The Bank of Canada decides policy later on Wednesday and, while economists expect no change at that meeting, they forecast rate hikes as early as the middle of next year in a recent Reuters poll. 

The U.S. Federal Reserve meets next week, with policymakers flagging in the run-up that an increase in the pace of stimulus tapering was likely, which would set up the possibility of earlier rate hikes.

The JOLTS report on U.S. job openings, due later on Wednesday, should provide further evidence of a tightening labour market, potentially adding fodder for bets on earlier Fed tightening.

Money markets are currently fully priced for a quarter point rate increase by June.
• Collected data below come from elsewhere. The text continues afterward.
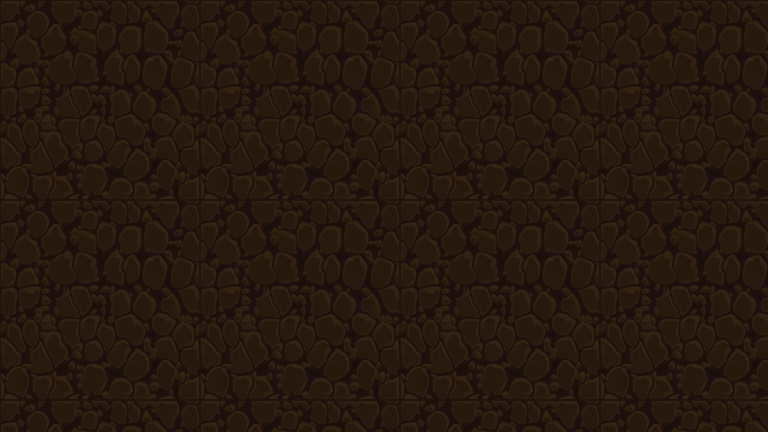
This texture is drawn by a WebGL 2 fragment shader. Its source:

```glsl
#version 300 es
precision highp float;

uniform vec2 u_resolution;
out vec4 fragColor;

const float TILES_DOWN = 2.16;
const vec2 STONES = vec2(8.0, 7.0);
const float PEBBLES_PER_STONE = 3.0;
const vec2 LIGHT = vec2(0.45, -0.89);

const vec3 SOIL = vec3(0.118, 0.067, 0.052);
const vec3 SOIL_DARK = vec3(0.098, 0.052, 0.047);
const vec3 STONE = vec3(0.150, 0.096, 0.050);
const vec3 RIM = vec3(0.203, 0.134, 0.070);

vec2 hash2(vec2 p) {
  vec3 a = fract(p.xyx * vec3(0.1031, 0.1030, 0.0973));
  a += dot(a, a.yzx + 33.33);
  return fract((a.xx + a.yz) * a.zy);
}

// Value noise that wraps after the given number of cells
vec2 noise2(vec2 p, vec2 period) {
  vec2 id = floor(p);
  vec2 f = fract(p);
  f = f * f * (3.0 - 2.0 * f);
  vec2 a = hash2(mod(id, period));
  vec2 b = hash2(mod(id + vec2(1, 0), period));
  vec2 c = hash2(mod(id + vec2(0, 1), period));
  vec2 d = hash2(mod(id + vec2(1, 1), period));
  return mix(mix(a, b, f.x), mix(c, d, f.x), f.y);
}

float smoothMin(float a, float b, float k) {
  float h = max(k - abs(a - b), 0.0) / k;
  return min(a, b) - h * h * k * 0.25;
}

vec2 scatter(vec2 id, vec2 period, float jitter) {
  return id + 0.5 + jitter * (hash2(mod(id, period) + 7.0) - 0.5);
}

// Rounded Voronoi stone: x is inner distance, yz the offset from its centre
vec3 stoneField(vec2 p, vec2 period) {
  vec2 home = floor(p);
  vec2 nearestId = home;
  vec2 offset = vec2(9.0);
  for (int k = 0; k < 9; k++) {
    vec2 id = home + vec2(k % 3 - 1, k / 3 - 1);
    vec2 r = p - scatter(id, period, 0.8);
    if (dot(r, r) < dot(offset, offset)) {
      offset = r;
      nearestId = id;
    }
  }
  float size = 0.43 + 0.2 * hash2(mod(nearestId, period) + 31.0).x;
  float inside = size - length(offset * vec2(1.08, 0.92));
  for (int k = 0; k < 9; k++) {
    if (k == 4) continue;
    vec2 id = nearestId + vec2(k % 3 - 1, k / 3 - 1);
    vec2 toOther = scatter(id, period, 0.8) - (p - offset);
    float edge = 0.5 * length(toOther) - dot(offset, normalize(toOther));
    inside = smoothMin(inside, edge - 0.04, 0.12);
  }
  return vec3(inside, offset);
}

// Small round pebbles that fit the room left between stones
vec3 pebbleField(vec2 p, vec2 period) {
  vec3 best = vec3(-1.0, 0.0, 0.0);
  vec2 home = floor(p * PEBBLES_PER_STONE);
  for (int k = 0; k < 9; k++) {
    vec2 id = home + vec2(k % 3 - 1, k / 3 - 1);
    vec2 centre = scatter(id, period * PEBBLES_PER_STONE, 0.6) / PEBBLES_PER_STONE;
    float room = -stoneField(centre, period).x;
    float radius = min(room - 0.01, 0.14);
    vec2 offset = p - centre;
    float inside = radius - length(offset);
    if (radius > 0.03 && inside > best.x) best = vec3(inside, offset);
  }
  return best;
}

void main() {
  vec2 p = vec2(gl_FragCoord.x, u_resolution.y - gl_FragCoord.y) / u_resolution.y;
  vec2 tile = fract(p * TILES_DOWN);
  vec2 q = tile * STONES;
  float pixel = TILES_DOWN * STONES.y / u_resolution.y;

  // Uneven outlines
  vec2 warped = q + 0.22 * (noise2(q * 3.0, STONES * 3.0) - 0.5);
  vec3 rock = stoneField(warped, STONES);
  vec3 pebble = pebbleField(warped, STONES);
  if (pebble.x > rock.x) rock = pebble;

  // Stones are cut along the tile border
  vec2 border = min(tile, 1.0 - tile) * STONES;
  float inside = min(rock.x, min(border.x, border.y) - 0.03);

  // Ragged rim, broadest on the lit side
  vec2 grain = noise2(q * 9.0, STONES * 9.0);
  float lit = 0.5 + 0.5 * dot(rock.yz / max(length(rock.yz), 0.001), LIGHT);
  float rimWidth = 0.035 + 0.09 * lit * (0.4 + grain.x);
  float rim = 1.0 - smoothstep(rimWidth - 0.7 * pixel, rimWidth + 0.7 * pixel, inside);
  float speck = smoothstep(0.76, 0.9, grain.y) * lit * (1.0 - smoothstep(0.1, 0.3, inside));

  vec3 face = STONE * (0.97 + 0.06 * noise2(q * 2.0, STONES * 2.0).y);
  face = mix(face, RIM, max(rim * (0.45 + 0.55 * lit), 0.6 * speck));
  vec3 ground = mix(SOIL, SOIL_DARK, smoothstep(0.0, 0.12, -inside) * grain.x);
  float cover = smoothstep(-0.6 * pixel, 0.6 * pixel, inside);
  fragColor = vec4(mix(ground, face, cover), 1.0);
}
```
FEDWATCH

The Chinese yuan hit the highest since May 2018 against the dollar in offshore trading, strengthening as far as 6.3509.

"There was no immediate catalyst for the move lower" in the dollar-yuan pair, but "the general improvement in risk sentiment as Omicron fears fade is a weight", Commonwealth Bank of Australia strategist Kimberley Mundy wrote in a research note.

The British pound recovered a bit of composure and held at $1.3239, consolidating around the middle of this week's trading range.

(Reporting by Tommy Wilkes; Additional reporting by Kevin Buckland in Tokyo; Editing by Alex Richardson) ((saikat.chatterjee@thomsonreuters.com; +44-20-7542-1713; Reuters Messaging: saikat.chatterjee.reuters.com@reuters.net))


More From Currencies